It is now common for those on the right and the left to try to prove that America is or isn’t a Christian nation based on the religious beliefs of the Founders. Waldman reminds us of the logical problems with this argument. Just because one of the Founders was a Christian—or even an evangelical Christian—doesn’t mean that he was an opponent of the separation of church and state. The opposite is also true. Just because one of the Founders did not believe all the tenets of orthodox Christianity does not always mean that he rejected the idea that Christianity was good for the republic. This argument seems obvious, but it is often missing from the popular religious histories of the founding era.
By David Rieff
At first glance, it seems difficult to imagine how Cardinal Roger M. Mahony can survive the pedophile scandal. Far from putting the matter to rest, the $660-million settlement that the Archdiocese of Los Angeles has agreed to pay the victims of the abuse — child rape, alas, is often the more accurate term — can only lead to further wonder, and worry, about the cardinal’s conduct throughout the course of the scandal.
On Tuesday night, Chris Hedges and Sam Harris debated “Religion, Politics and the End of the World.” The following is Hedges’ opening statement, in which he argues that Harris and other critics of faith have mistakenly blamed religion for the ills of the world, when the true danger lies in the human heart and its capacity for evil.
Imagine it’s Paris in the spring of 1789 and you have just announced that you are an inveterate foe of tyrants and kings. Obviously, your message is not going to fall on deaf ears. But now that you’ve made it clear what you’re against, what are you for?

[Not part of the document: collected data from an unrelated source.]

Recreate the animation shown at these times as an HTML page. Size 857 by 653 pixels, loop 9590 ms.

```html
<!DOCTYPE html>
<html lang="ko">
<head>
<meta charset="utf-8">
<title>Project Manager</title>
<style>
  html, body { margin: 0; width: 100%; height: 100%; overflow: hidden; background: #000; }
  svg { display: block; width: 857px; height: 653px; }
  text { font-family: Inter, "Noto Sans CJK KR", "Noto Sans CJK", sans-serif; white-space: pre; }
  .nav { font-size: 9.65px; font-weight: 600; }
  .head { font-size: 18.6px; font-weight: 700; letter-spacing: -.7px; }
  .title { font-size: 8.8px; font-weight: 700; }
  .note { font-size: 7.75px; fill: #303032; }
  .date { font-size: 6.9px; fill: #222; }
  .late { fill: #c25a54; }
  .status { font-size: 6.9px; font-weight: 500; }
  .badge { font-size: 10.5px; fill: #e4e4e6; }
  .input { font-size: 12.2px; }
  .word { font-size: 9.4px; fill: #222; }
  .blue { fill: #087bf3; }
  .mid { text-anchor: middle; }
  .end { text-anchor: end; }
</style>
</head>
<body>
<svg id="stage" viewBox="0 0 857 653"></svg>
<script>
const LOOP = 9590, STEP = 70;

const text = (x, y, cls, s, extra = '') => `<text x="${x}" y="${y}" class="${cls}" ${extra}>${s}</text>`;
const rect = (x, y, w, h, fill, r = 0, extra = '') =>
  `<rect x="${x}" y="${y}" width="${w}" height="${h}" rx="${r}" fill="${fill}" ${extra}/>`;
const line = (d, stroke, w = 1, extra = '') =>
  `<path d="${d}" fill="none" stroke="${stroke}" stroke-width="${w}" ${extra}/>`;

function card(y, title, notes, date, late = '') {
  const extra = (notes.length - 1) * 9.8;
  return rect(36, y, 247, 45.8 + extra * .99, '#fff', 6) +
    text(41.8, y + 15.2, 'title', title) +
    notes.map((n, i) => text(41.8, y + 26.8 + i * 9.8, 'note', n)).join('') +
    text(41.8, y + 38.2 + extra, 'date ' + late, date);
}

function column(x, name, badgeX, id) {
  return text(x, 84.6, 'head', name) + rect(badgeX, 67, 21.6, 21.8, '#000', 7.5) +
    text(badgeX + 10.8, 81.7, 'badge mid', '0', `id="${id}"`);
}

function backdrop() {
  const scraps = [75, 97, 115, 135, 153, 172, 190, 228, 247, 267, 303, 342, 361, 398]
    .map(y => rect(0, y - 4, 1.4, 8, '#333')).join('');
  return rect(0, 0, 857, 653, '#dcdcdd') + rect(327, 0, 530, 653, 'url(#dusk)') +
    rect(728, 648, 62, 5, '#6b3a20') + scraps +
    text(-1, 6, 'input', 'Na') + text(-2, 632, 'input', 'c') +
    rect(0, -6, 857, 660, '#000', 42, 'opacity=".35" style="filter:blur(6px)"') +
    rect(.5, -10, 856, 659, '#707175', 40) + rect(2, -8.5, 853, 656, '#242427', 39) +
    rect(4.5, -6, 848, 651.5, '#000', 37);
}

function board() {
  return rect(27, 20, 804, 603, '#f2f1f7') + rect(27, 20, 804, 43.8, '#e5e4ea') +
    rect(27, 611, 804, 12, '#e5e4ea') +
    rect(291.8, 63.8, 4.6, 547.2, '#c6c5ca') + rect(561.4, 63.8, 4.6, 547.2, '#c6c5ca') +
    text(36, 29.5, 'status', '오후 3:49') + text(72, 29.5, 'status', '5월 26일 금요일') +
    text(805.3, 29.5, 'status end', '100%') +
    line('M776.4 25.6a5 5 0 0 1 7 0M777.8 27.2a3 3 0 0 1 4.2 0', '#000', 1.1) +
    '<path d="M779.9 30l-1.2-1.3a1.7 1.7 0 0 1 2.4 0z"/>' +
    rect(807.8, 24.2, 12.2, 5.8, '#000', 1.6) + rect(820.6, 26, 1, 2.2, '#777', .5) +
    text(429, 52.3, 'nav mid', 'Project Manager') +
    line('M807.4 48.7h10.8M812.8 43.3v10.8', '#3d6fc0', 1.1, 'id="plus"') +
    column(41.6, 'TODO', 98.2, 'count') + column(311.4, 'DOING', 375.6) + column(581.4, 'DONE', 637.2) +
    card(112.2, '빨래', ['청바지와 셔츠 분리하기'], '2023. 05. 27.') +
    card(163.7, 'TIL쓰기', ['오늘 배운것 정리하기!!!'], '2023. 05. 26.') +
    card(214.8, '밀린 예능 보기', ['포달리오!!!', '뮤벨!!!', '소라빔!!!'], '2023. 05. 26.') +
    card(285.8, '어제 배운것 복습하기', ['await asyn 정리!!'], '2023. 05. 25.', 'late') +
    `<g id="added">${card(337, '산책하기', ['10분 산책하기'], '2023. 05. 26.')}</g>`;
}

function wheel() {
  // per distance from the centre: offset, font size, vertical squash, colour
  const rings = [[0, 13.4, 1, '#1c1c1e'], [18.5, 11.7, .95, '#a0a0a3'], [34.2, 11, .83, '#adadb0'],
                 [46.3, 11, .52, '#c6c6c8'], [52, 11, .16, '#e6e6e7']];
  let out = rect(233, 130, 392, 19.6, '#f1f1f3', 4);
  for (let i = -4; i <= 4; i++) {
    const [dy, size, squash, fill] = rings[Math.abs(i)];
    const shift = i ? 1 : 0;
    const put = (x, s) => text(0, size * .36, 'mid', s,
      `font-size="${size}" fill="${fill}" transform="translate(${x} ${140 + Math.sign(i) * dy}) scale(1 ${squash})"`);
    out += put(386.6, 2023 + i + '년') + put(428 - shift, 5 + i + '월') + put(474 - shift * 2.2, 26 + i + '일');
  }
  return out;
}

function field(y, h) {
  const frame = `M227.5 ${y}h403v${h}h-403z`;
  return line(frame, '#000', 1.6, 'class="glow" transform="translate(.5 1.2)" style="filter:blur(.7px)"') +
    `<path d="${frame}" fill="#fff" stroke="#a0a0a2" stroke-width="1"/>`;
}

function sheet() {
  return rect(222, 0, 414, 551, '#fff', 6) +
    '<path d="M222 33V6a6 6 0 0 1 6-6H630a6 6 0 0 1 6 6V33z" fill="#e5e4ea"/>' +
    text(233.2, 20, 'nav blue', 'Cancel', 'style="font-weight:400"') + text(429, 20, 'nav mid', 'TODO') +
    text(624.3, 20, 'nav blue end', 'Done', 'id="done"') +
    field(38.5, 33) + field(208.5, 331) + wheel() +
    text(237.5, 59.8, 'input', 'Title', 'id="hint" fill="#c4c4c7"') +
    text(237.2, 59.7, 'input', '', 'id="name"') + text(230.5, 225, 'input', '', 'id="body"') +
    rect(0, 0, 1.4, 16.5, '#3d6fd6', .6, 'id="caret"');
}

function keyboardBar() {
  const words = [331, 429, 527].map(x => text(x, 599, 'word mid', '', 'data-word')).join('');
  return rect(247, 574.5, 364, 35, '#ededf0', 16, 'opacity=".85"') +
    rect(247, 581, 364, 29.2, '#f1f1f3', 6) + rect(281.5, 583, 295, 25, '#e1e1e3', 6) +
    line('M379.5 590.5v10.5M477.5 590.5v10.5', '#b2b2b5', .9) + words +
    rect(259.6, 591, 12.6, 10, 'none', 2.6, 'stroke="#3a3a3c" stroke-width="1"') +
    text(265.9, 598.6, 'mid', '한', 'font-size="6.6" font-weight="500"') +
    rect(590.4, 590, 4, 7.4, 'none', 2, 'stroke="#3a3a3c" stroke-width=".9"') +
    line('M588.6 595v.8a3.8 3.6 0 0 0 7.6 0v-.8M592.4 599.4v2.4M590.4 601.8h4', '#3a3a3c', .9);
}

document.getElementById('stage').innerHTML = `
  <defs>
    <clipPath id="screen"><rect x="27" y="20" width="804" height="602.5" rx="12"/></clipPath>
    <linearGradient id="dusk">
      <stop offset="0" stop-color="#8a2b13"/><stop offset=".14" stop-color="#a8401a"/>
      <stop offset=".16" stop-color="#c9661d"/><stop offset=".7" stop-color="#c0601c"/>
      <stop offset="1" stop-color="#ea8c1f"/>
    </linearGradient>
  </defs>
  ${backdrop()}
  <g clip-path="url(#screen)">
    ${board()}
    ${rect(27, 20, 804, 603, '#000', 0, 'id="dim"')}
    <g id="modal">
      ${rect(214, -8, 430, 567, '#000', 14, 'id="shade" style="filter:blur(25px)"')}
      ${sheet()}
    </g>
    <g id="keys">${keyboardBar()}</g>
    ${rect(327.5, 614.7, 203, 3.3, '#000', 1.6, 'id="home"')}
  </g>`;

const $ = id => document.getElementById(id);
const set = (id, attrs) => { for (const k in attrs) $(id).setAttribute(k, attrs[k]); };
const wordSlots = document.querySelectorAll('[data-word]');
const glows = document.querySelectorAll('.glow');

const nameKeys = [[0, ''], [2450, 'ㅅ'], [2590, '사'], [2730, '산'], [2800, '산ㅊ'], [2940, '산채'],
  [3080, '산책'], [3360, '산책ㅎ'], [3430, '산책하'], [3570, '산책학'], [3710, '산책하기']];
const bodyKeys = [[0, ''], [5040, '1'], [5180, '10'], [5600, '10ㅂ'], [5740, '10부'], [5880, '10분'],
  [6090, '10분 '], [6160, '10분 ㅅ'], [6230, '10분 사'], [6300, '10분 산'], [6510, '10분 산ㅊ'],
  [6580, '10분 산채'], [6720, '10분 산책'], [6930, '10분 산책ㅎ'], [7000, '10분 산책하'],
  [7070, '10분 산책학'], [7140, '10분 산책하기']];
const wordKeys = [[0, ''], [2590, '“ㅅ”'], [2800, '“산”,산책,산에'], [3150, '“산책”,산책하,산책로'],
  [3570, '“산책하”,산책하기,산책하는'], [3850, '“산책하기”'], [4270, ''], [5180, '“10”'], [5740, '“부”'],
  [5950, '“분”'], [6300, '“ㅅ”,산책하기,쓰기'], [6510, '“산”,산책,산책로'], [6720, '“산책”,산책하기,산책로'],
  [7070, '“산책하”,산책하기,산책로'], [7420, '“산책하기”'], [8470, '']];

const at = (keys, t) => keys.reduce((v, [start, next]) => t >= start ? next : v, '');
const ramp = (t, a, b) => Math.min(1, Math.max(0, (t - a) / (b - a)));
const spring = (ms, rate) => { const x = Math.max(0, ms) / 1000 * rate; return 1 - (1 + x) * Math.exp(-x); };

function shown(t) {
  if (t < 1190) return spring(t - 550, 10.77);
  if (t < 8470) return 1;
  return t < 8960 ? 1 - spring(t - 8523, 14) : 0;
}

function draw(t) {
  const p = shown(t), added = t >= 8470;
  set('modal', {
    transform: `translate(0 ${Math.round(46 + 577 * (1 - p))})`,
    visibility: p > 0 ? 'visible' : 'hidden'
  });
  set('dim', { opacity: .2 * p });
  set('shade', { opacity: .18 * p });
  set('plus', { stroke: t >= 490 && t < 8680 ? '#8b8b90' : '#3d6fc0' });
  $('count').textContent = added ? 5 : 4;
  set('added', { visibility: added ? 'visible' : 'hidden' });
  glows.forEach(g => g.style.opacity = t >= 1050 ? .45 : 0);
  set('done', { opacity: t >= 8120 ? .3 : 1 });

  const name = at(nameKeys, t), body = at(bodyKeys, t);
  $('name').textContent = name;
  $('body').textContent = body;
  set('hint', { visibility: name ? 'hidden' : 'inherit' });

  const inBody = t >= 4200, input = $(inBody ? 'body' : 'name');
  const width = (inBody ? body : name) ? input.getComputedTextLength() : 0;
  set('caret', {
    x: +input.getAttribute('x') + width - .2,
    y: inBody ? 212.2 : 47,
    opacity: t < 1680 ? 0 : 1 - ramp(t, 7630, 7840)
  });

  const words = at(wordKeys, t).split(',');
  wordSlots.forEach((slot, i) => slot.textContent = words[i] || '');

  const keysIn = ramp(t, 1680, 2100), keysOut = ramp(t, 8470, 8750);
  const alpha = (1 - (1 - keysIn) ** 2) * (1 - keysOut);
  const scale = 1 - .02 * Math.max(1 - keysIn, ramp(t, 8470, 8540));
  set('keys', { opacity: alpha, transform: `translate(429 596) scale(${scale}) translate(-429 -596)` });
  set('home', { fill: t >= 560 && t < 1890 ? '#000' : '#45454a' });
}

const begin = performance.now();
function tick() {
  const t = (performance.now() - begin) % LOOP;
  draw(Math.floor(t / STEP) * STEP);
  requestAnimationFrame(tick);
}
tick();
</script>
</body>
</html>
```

The glorious paradox at the center of Christianity, which presents a God incarnate in an individual who identified with the marginalized and despised, and was tortured to death as a political subversive, ensures that diversity and critical reconstruction are integral aspects of the Christian tradition.
After generations of bloodshed, followed by nearly a decade of angry political haggling between Protestants and Catholics, local, democratic rule has been restored in Northern Ireland
May 13, 2007
By MICHAEL KINSLEY
Observers of the Christopher Hitchens phenomenon have been expecting a book about religion from him around now. But this impressive and enjoyable attack on everything so many people hold dear is not the book we were expecting.
By DENNIS PALUMBO
Published: December 10, 2006
”I see dead people,” Haley Joel Osment famously said in the film ”The Sixth Sense.” If the current crop of similarly themed television series is any indication, so do a lot of folks.
In ”Medium,” ”The Ghost Whisperer” and ”The Dead Zone” ”gifted” characters routinely aid the restless spirits of the deceased. And more shows are on the way: BBC America just introduced ”Afterlife.” Glenn Gordon Caron, executive producer of ”Medium,” is developing a romantic drama about a dead young woman who returns to life to help people. And for midseason NBC is bringing ”Raines,” starring Jeff Goldblum as a cop who talks to the ghosts of murder victims. (more…)